Research interest

  • Pregnancy complications (preterm birth, preeclampsia, growth restriction)
  • Inflammation at the maternal-fetal interface
  • Role of in utero inflammation on fetal development

Pregnancy complications (i.e. preterm birth, intrauterine growth restriction or preeclampsia) are important pathologies of pregnancy associated with abnormal function of the placenta. These have important negative effects on the developing fetus, affecting primarily brain development but also increasing the incidence of cardiovascular diseases in affected newborns. My laboratory is interested in understanding the role of inflammation, occurring during pregnancy, on the maternal-fetal interface, particularly the placenta, leading to these pathological pregnancies and increasing the incidence of neurodevelopmental disorders. Our work focuses on non-pathogenic inflammatory mediators (namely alarmins or damage-associated molecular pattern, DAMPs), such as uric acid and HMGB1), in order to to determine their role at the maternal-fetal interface, effects on the placenta and the long-term impact on child development. Alongside, we also study pregnancy complications in humans in order to understand the changes in the maternal immune system in relation with placental dysfunction leading to the deleterious impact on the fetus. Globally, our objective is to get a better understanding of the mechanisms linking prenatal inflammation, placental dysfunction and pathological pregnancies in order to develop new diagnostic and therapeutic strategies targeting the placenta to protect the newborn.

Members of the laboratory

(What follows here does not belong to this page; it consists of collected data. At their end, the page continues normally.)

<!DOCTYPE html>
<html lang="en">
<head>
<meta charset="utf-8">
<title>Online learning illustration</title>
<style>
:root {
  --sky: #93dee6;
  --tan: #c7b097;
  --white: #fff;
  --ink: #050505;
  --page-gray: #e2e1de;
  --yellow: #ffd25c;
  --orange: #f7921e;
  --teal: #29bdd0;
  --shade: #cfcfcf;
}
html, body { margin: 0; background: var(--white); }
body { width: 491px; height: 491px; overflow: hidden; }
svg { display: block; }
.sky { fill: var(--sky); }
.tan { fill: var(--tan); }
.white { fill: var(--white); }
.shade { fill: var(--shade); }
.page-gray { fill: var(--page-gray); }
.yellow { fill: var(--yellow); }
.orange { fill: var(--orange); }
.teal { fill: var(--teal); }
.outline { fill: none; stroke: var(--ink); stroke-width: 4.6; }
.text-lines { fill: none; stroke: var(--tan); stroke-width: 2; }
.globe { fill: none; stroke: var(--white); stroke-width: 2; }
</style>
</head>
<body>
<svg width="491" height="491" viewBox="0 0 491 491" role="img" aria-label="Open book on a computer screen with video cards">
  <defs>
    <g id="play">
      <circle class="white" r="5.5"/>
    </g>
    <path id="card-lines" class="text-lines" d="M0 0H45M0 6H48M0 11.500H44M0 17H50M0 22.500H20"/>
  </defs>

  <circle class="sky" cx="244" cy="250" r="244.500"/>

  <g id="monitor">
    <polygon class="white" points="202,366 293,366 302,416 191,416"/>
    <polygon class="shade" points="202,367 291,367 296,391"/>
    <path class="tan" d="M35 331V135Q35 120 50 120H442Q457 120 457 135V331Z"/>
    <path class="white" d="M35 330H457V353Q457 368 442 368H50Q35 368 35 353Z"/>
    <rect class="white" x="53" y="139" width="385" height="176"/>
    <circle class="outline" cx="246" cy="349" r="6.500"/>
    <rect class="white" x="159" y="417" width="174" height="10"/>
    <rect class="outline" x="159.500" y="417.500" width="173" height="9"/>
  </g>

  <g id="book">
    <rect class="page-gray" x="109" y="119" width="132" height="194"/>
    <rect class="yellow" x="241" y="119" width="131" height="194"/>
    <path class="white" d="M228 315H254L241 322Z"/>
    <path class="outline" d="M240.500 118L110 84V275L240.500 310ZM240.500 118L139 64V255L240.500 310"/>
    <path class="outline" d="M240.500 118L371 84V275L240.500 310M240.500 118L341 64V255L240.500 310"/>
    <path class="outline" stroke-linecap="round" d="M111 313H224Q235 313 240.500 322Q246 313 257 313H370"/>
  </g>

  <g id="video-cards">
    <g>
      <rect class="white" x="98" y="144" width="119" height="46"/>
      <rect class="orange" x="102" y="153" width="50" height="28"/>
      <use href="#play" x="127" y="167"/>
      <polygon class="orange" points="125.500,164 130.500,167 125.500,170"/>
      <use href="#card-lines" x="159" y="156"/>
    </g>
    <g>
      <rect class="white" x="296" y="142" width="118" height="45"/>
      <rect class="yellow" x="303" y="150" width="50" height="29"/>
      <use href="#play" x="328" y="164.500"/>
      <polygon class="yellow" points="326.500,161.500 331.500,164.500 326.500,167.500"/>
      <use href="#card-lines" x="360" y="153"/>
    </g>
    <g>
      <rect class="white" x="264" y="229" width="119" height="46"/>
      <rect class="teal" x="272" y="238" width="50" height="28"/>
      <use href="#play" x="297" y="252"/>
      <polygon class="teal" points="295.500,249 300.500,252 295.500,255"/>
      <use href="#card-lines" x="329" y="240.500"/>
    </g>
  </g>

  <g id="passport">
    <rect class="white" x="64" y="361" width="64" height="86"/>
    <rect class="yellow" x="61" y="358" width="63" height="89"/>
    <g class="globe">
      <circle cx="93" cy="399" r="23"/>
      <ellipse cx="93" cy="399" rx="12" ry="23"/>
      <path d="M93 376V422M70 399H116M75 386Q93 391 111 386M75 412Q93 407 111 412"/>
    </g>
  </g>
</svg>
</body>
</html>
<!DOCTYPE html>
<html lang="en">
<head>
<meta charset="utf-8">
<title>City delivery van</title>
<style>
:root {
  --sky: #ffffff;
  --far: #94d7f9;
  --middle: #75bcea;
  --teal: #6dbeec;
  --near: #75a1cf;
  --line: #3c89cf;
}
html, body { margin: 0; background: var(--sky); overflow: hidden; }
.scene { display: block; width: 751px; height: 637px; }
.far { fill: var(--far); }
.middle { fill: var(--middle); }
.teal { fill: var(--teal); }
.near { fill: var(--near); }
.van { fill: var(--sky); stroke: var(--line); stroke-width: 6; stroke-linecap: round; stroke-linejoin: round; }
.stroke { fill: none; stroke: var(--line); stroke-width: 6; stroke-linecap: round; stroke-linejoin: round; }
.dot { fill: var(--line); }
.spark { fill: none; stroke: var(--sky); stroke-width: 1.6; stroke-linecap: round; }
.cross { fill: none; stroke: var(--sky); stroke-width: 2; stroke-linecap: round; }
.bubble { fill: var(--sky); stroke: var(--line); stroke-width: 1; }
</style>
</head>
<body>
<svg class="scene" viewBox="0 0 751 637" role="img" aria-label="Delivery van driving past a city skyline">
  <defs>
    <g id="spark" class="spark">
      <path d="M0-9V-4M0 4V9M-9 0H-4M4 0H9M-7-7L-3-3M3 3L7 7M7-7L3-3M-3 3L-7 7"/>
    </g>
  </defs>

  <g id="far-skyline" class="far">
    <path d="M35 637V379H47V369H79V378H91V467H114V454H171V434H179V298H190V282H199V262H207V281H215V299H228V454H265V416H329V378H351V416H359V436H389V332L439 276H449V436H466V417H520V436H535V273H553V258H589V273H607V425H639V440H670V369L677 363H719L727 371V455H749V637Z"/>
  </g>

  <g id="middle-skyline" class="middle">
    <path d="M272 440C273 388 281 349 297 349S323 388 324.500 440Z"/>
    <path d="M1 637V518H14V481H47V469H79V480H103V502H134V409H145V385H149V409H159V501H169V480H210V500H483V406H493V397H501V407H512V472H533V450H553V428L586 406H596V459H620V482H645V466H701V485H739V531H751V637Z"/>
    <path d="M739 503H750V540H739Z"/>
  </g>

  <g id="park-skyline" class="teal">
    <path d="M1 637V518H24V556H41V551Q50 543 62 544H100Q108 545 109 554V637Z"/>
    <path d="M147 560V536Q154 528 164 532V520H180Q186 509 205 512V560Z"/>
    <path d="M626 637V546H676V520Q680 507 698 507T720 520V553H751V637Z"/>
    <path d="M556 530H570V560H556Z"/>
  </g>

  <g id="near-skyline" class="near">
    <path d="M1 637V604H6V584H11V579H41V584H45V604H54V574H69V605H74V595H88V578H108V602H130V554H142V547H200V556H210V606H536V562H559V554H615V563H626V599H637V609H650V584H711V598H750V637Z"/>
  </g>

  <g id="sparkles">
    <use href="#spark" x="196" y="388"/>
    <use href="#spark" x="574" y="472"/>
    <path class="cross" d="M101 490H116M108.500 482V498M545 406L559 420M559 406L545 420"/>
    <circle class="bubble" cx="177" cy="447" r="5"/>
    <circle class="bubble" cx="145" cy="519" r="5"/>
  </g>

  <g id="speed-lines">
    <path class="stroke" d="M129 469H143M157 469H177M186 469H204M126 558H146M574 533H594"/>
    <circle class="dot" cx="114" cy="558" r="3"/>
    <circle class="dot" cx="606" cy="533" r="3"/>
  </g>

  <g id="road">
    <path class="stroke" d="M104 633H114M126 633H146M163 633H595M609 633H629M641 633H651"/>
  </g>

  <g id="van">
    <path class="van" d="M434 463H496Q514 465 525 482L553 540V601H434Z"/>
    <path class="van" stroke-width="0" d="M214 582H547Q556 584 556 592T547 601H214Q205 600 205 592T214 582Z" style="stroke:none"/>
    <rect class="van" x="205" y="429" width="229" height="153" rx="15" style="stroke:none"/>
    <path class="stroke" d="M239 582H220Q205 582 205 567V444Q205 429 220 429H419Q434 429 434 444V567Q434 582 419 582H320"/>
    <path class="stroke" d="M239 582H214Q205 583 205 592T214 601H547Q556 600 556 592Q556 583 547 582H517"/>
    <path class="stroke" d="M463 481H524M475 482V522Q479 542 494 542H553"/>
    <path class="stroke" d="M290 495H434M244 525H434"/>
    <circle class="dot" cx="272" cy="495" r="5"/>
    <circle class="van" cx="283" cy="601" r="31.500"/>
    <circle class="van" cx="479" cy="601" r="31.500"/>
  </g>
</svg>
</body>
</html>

Ines Boufaied, MSc
Research assistant

Cyntia Duval, BSc
MSc student

Virginie Gaudreault, BSc
MSc student

Marie-Ève Brien, BSc
PhD student